Loodeen Winders – Lewy, six years of age – is growing up sharp. It’s the turbulent early 1920s in a market town in the west of Ireland. Free State soldiers patrol in front of the Workhouse. Lewy’s worried about his father’s car being commandeered again. The nuns loom over Lewy and his classmates, amongst them the orphans – those shadowy figures, ‘slobbery and weak and raggy’.
Encounters with Violet and ‘Brazenface’ Rosaleen McInally in the woods play on Lewy’s mind, even while he’s trying to fathom the death of his beloved Grandfather. For a treat he goes behind the screen at the Pictures where his father creates the sound effects with his ‘Jazzdrums’ for the Hunchback of Notre Dame. Lewy’s mother works magic on the sewing machine and picks up the pieces when things get out of hand – like the time he breaks his arm walking the wire in their backyard circus.
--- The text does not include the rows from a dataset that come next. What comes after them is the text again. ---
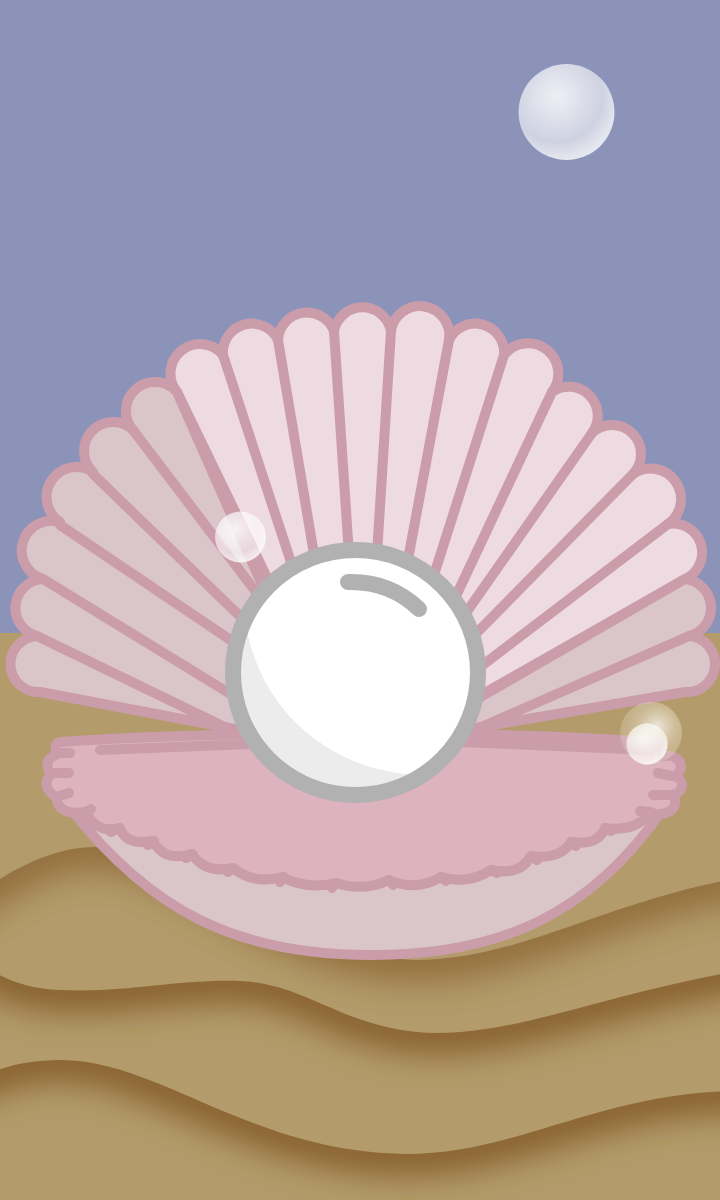
<!DOCTYPE html>
<html lang="en">
<head>
<meta charset="utf-8">
<title>Pearl in a shell</title>
<style>
:root {
  --sea: #8c93b9;
  --sand: #b39b6b;
  --sand-shadow: #835a28;
  --shell-light: #eedae1;
  --shell-shade: #dac5ca;
  --shell-line: #cb9dab;
  --mantle: #dcb3be;
  --pearl: #fff;
  --pearl-shade: #ececec;
  --pearl-line: #b1b1b1;
}
html, body { margin: 0; overflow: hidden; background: var(--sea); }
svg { display: block; width: 720px; height: 1200px; }
.sea { fill: var(--sea); }
.sand { fill: var(--sand); }
.dune-shadow { fill: none; stroke: var(--sand-shadow); stroke-width: 40; filter: url(#soft); }
.light { fill: var(--shell-light); }
.shade { fill: var(--shell-shade); }
.mantle { fill: var(--mantle); }
.outline { stroke: var(--shell-line); stroke-width: 10; stroke-linejoin: round; stroke-linecap: round; }
.line { fill: none; }
.pearl { fill: var(--pearl); }
.pearl-shade { fill: var(--pearl-shade); }
.pearl-line { fill: none; stroke: var(--pearl-line); stroke-width: 16; stroke-linecap: round; }
</style>
</head>
<body>
<svg viewBox="0 0 720 1200" role="img" aria-label="An open pink shell holding a white pearl on rippled sand">
  <defs>
    <filter id="soft" filterUnits="userSpaceOnUse" x="-100" y="760" width="920" height="500">
      <feGaussianBlur stdDeviation="17"/>
    </filter>
    <radialGradient id="bubble-fill" cx=".4" cy=".34" r=".66">
      <stop offset="0" stop-color="#fff" stop-opacity=".86"/>
      <stop offset=".45" stop-color="#fff" stop-opacity=".68"/>
      <stop offset=".72" stop-color="#fff" stop-opacity=".58"/>
      <stop offset="1" stop-color="#fff" stop-opacity=".78"/>
    </radialGradient>
    <radialGradient id="glow-fill" cx=".6" cy=".4" r=".65">
      <stop offset="0" stop-color="#fff" stop-opacity=".75"/>
      <stop offset=".5" stop-color="#f3ead6" stop-opacity=".4"/>
      <stop offset="1" stop-color="#f0e4cc" stop-opacity=".2"/>
    </radialGradient>
    <path id="dune-back" d="M-60 922C-30 900 30 847 95 847C190 850 270 955 415 960C530 960 620 890 780 872V1260H-60Z"/>
    <path id="dune-middle" d="M-60 930C-30 956 0 988 60 990C130 993 175 979 240 981C310 984 345 1031 435 1033C530 1033 610 989 780 964V1260H-60Z"/>
    <path id="dune-front" d="M-60 1096C-20 1076 10 1060 60 1060C160 1060 250 1152 405 1154C530 1154 610 1081 780 1092V1260H-60Z"/>
    <clipPath id="clip-back"><use href="#dune-back"/></clipPath>
    <clipPath id="clip-middle"><use href="#dune-middle"/></clipPath>
    <clipPath id="clip-front"><use href="#dune-front"/></clipPath>
    <clipPath id="clip-pearl"><circle cx="355.5" cy="672.5" r="123"/></clipPath>
    <circle id="bubble" r="48" fill="url(#bubble-fill)"/>
  </defs>

  <g id="background">
    <rect class="sea" width="720" height="1200"/>
    <rect class="sand" y="633" width="720" height="567"/>
  </g>

  <g id="dunes">
    <g clip-path="url(#clip-back)">
      <use class="sand" href="#dune-back"/>
      <use class="dune-shadow" href="#dune-back" opacity=".75"/>
    </g>
    <g clip-path="url(#clip-middle)">
      <use class="sand" href="#dune-middle"/>
      <use class="dune-shadow" href="#dune-middle"/>
    </g>
    <g clip-path="url(#clip-front)">
      <use class="sand" href="#dune-front"/>
      <use class="dune-shadow" href="#dune-front"/>
    </g>
  </g>

  <g id="upper-shell" class="outline">
    <path class="light" d="M177 392A29 29 0 0 1 223 355A29 29 0 0 1 278 340A29 29 0 0 1 334 331A29 29 0 0 1 391 331A29 29 0 0 1 449 340A29 29 0 0 1 504 355A29 29 0 0 1 552 392A29 29 0 0 1 592 433A29 29 0 0 1 633 474A29 29 0 0 1 668 524A29 29 0 0 1 685 579L358 765Z"/>
    <path class="shade" d="M240 730L40 692A28 28 0 0 1 37 636A29 29 0 0 1 43 579A29 29 0 0 1 60 522A29 29 0 0 1 93 472A29 29 0 0 1 133 430A29 29 0 0 1 177 392L335 750Z"/>
    <path class="shade" d="M380 755L685 579A29 29 0 0 1 689 636A28 28 0 0 1 685 692L475 728Z"/>
    <path class="line" d="M37 636L235 732M43 579L250 706M60 525L260 660M93 474L280 655M133 430L300 650M223 355L310 620M278 340L320 590M334 331L350 570M391 331L376 570M449 340L406 570M504 355L426 600M552 392L440 630M592 433L440 650M633 474L450 660M668 524L450 690M689 636L470 732"/>
  </g>

  <g id="lower-shell" class="outline">
    <path class="shade" d="M70 808C150 910 235 955 372 955C500 955 590 915 664 808Z"/>
    <path class="mantle" d="M60 742Q150 735 360 732Q570 735 660 743L662 757A12 10 0 0 1 674 776A13 10 0 0 1 672 795A16 12 0 0 1 650 812Q638 832 605 828Q598 846 571 842Q560 860 531 856Q520 876 491 870Q468 885 441 877Q416 892 389 880Q364 892 336 883Q307 890 282 877Q254 885 233 868Q205 874 192 854Q164 862 153 841Q126 846 120 828Q96 834 86 812Q58 816 56 797Q40 787 51 774Q41 760 58 754Q52 744 60 742Z"/>
    <path class="line" d="M58 753H70M51 773H69M56 797L69 793M86 812L91 809M111 832L119 828M148 845L154 841M186 858L192 854M228 872L233 868M284 877L280 882M336 883L332 888M389 880L393 885M441 877L446 881M491 870L497 873M531 856L537 860M571 842L576 846M605 828L611 831M650 812L640 811M670 795H653M672 776L658 773M100 750L250 744M460 742L650 750"/>
  </g>

  <g id="pearl">
    <circle class="pearl" cx="355.5" cy="672.5" r="123"/>
    <path class="pearl-shade" clip-path="url(#clip-pearl)" d="M246 625C260 710 330 772 420 775L400 820H210V625Z"/>
    <circle class="pearl-line" cx="355.5" cy="672.5" r="122.5"/>
    <path class="pearl-line" d="M348 582Q390 581 419 609"/>
  </g>

  <g id="bubbles">
    <use href="#bubble" transform="translate(566.5 112)"/>
    <use href="#bubble" transform="translate(240.5 537) scale(.53)"/>
    <circle cx="651" cy="733" r="31" fill="url(#glow-fill)"/>
    <use href="#bubble" transform="translate(647 744) scale(.43)"/>
  </g>
</svg>
</body>
</html>
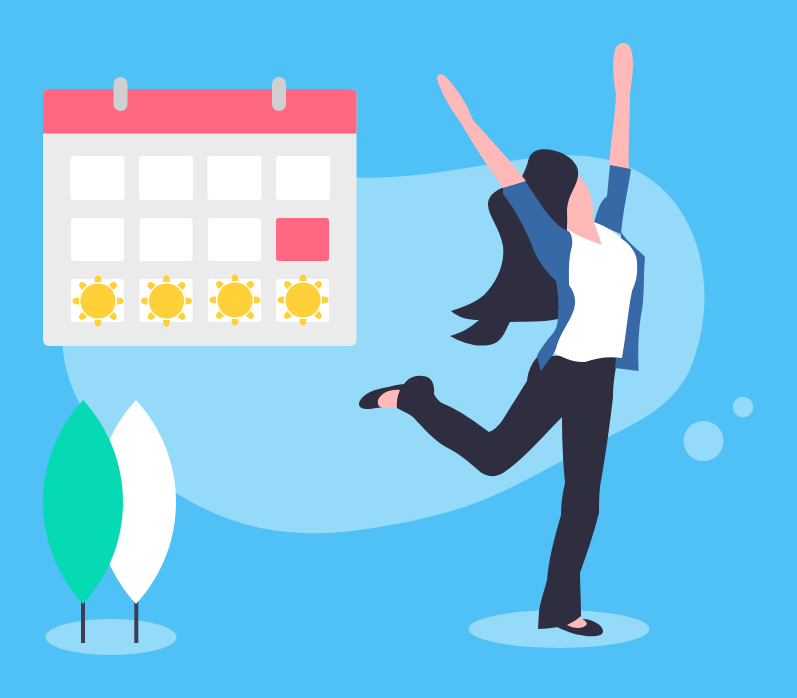
<!DOCTYPE html>
<html lang="en">
<head>
<meta charset="utf-8">
<title>Sunny days ahead</title>
<style>
:root {
  --sky: #4fc1f6;
  --cloud: #95daf9;
  --coral: #ff6782;
  --paper: #ebebeb;
  --ring: #cfcfcf;
  --white: #ffffff;
  --sun: #ffd037;
  --leaf: #06dab5;
  --trunk: #3f3d56;
  --ink: #2f2e41;
  --denim: #3769a6;
  --skin: #ffb9b9;
}
html, body { margin: 0; height: 100%; overflow: hidden; background: var(--sky); }
.scene { display: block; width: 797px; height: 698px; background: var(--sky); }
.cloud { fill: var(--cloud); }
.coral { fill: var(--coral); }
.paper { fill: var(--paper); }
.ring { fill: var(--ring); }
.white { fill: var(--white); }
.sun { fill: var(--sun); }
.leaf { fill: var(--leaf); }
.trunk { fill: var(--trunk); }
.ink { fill: var(--ink); }
.denim { fill: var(--denim); }
.skin { fill: var(--skin); }
</style>
</head>
<body>
<svg class="scene" viewBox="0 0 797 698" role="img" aria-label="A woman leaps with raised arms beside a calendar with four sunny days">
  <defs>
    <path id="ray" d="M-3.4 -19 C-3.6 -23 -2.5 -25.5 0 -25.5 C2.5 -25.5 3.6 -23 3.4 -19 Z"/>
    <g id="sunny" class="sun">
      <circle r="17.6"/>
      <use href="#ray"/>
      <use href="#ray" transform="rotate(45)"/>
      <use href="#ray" transform="rotate(90)"/>
      <use href="#ray" transform="rotate(135)"/>
      <use href="#ray" transform="rotate(180)"/>
      <use href="#ray" transform="rotate(225)"/>
      <use href="#ray" transform="rotate(270)"/>
      <use href="#ray" transform="rotate(315)"/>
    </g>
    <path id="foliage" d="M0 0 C24 26 40 62 40 102 C40 142 24 178 0 204 C-24 178 -40 142 -40 102 C-40 62 -24 26 0 0 Z"/>
    <rect id="day-tall" width="54" height="44" rx="3"/>
    <rect id="day" width="53" height="43" rx="3"/>
  </defs>

  <g id="backdrop" class="cloud">
    <path d="M62 340 C64 280 110 200 200 184 C260 173 320 176 357 177.500 C420 180 480 164 540 157 C590 151 630 161 659 186 C690 213 705 255 704.500 300 C704 322 700 342 693 362 C680 398 650 417 610 436 C570 455 520 486 478 502 C440 517 390 526 352 531 C290 538 235 530 176 493 C110 452 66 410 62 340 Z"/>
    <circle cx="703.500" cy="441" r="20"/>
    <circle cx="743" cy="407" r="10.300"/>
    <ellipse cx="111" cy="637" rx="65.500" ry="18"/>
    <ellipse cx="559" cy="629" rx="90.500" ry="19"/>
  </g>

  <g id="calendar">
    <rect class="paper" x="43" y="89" width="313.500" height="257" rx="6"/>
    <path class="coral" d="M43 133.500 V95 Q43 89 49 89 H350.500 Q356.500 89 356.500 95 V133.500 Z"/>
    <rect class="ring" x="113.500" y="77" width="14" height="34" rx="7"/>
    <rect class="ring" x="272" y="77" width="14" height="34" rx="7"/>
    <g class="white">
      <use href="#day-tall" x="70.500" y="156"/>
      <use href="#day-tall" x="139" y="156"/>
      <use href="#day-tall" x="207.500" y="156"/>
      <use href="#day-tall" x="276" y="156"/>
      <use href="#day" x="71" y="218"/>
      <use href="#day" x="139.500" y="218"/>
      <use href="#day" x="208" y="218"/>
      <use href="#day" x="71" y="279"/>
      <use href="#day" x="139.500" y="279"/>
      <use href="#day" x="208" y="279"/>
      <use href="#day" x="276" y="279"/>
    </g>
    <use class="coral" href="#day" x="276" y="218"/>
    <use href="#sunny" x="98" y="301"/>
    <use href="#sunny" x="166.500" y="301"/>
    <use href="#sunny" x="235" y="300"/>
    <use href="#sunny" x="303" y="300"/>
  </g>

  <g id="trees">
    <rect class="trunk" x="134.300" y="600" width="4" height="43"/>
    <use class="white" href="#foliage" x="136" y="400"/>
    <rect class="trunk" x="81" y="600" width="4" height="43"/>
    <use class="leaf" href="#foliage" x="83" y="400"/>
  </g>

  <g id="woman">
    <g id="far-arm">
      <path class="skin" d="M609 168 C610 146 615 118 616 94 C613 78 612 60 615 50 C618 41 628 41 631 49 C635 61 632 79 630 94 C630 120 628 146 629 171 Z"/>
      <path class="denim" d="M610 165 L631 169 C628 190 623 211 621 234 L594 223 C597 212 600 201 607 196 C608 186 609 175 610 165 Z"/>
    </g>
    <g id="raised-leg">
      <path class="ink" d="M404 384 C394 385 384 388 375 390 C366 393 359 399 359 404 C359 409 366 410 376 408 L400 405 Z"/>
      <path class="skin" d="M400 390 C390 389 381 393 378 400 C377 406 380 408 386 408 L399 407 Z"/>
    </g>
    <g id="standing-foot">
      <path class="ink" d="M557 627 C564 630 572 634 580 635 C590 637 602 637 603 632 C604 626 594 620 584 619 L570 620 Z"/>
      <path class="skin" d="M567 625 C574 629 584 629 587 624 C586 620 581 618 577 618 Z"/>
    </g>
    <path id="trousers" class="ink" d="M538 356 C530 365 528 373 527 381 C520 392 514 402 510 408 C504 418 498 429 489 432 C477 423 459 410 444 404 C439 402 436 398 434 394 C435 383 431 376 422 376 C413 375 408 379 404 384 C399 389 396 400 397 408 C404 412 410 414 414 418 C424 429 435 441 446 447 C460 454 470 463 478 470 C485 477 495 478 503 473 C525 458 543 436 562 417 C562 440 563 463 565 483 C562 496 561 506 561 515 C555 536 549 557 547 580 C544 592 540 602 539 612 L538 629 C553 628 568 628 581 616 C581 601 580 586 580 573 C587 553 594 533 599 513 C599 505 599 497 600 487 C605 459 610 424 613 397 C613 384 615 372 618 355 Z"/>
    <path id="hair-length" class="ink" d="M529 160 C525 170 523 176 518 183 C503 186 489 192 488 203 C487 214 500 228 503 246 C505 264 497 282 484 295 C475 303 463 307 451 311 C459 318 469 320 479 320 C470 328 461 333 450 336 C464 344 480 348 493 344 C504 340 506 328 510 322 C525 321 541 323 558 319 L562 280 L570 225 L560 180 Z"/>
    <g id="head">
      <path class="skin" d="M576 174 C587 182 592 195 593 208 C593 215 591 219 595 223 L602 246 L567 234 L567 200 Z"/>
    </g>
    <path id="jacket-front" class="denim" d="M621 232 C629 244 638 249 645 257 C643 278 645 298 641 315 C638 334 638 352 638.500 371 L615 368 L622 300 Z"/>
    <path id="shirt" class="white" d="M567 229 C578 236 590 241 602 245 L594 222 C608 227 617 234 622 239 C631 245 637 254 637 263 C638 276 635 284 632 291 C628 310 627 329 622 358 C608 356 598 358 585 362 C574 363 562 357 554 353 C558 336 566 322 567 308 L560 270 Z"/>
    <path id="hair-crown" class="ink" d="M529 158 C533 147 548 148 559 152 C570 156 580 165 578 176 C577 186 568 195 567 209 C567 218 568 225 566 231 C552 224 536 205 523 184 C528 174 526 166 529 158 Z"/>
    <path id="jacket" class="denim" d="M503 187 L525 181 C538 200 552 224 566 230 C571 231 573 238 572 246 C568 260 569 274 569 285 C575 293 577 302 573 312 C569 323 561 332 557 345 C555 355 547 361 541 371 C539 366 539 362 537 356 C540 349 544 345 548 339 C554 333 558 328 558 316 C559 304 558 292 556 281 C544 270 536 258 531 243 C523 224 514 208 503 194 Z"/>
    <path id="near-arm" class="skin" d="M503 188 C491 171 475 148 461 123 C451 109 442 95 437 79 C437 73 442 73 447 78 C458 90 467 104 473 120 C490 139 510 160 526 181 Z"/>
  </g>
</svg>
</body>
</html>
On the fortieth anniversary of Eoghan O Tuairisc’s death, this is the first appearance in English of the frank, funny voice of Lewy, a vital witness of his place and time.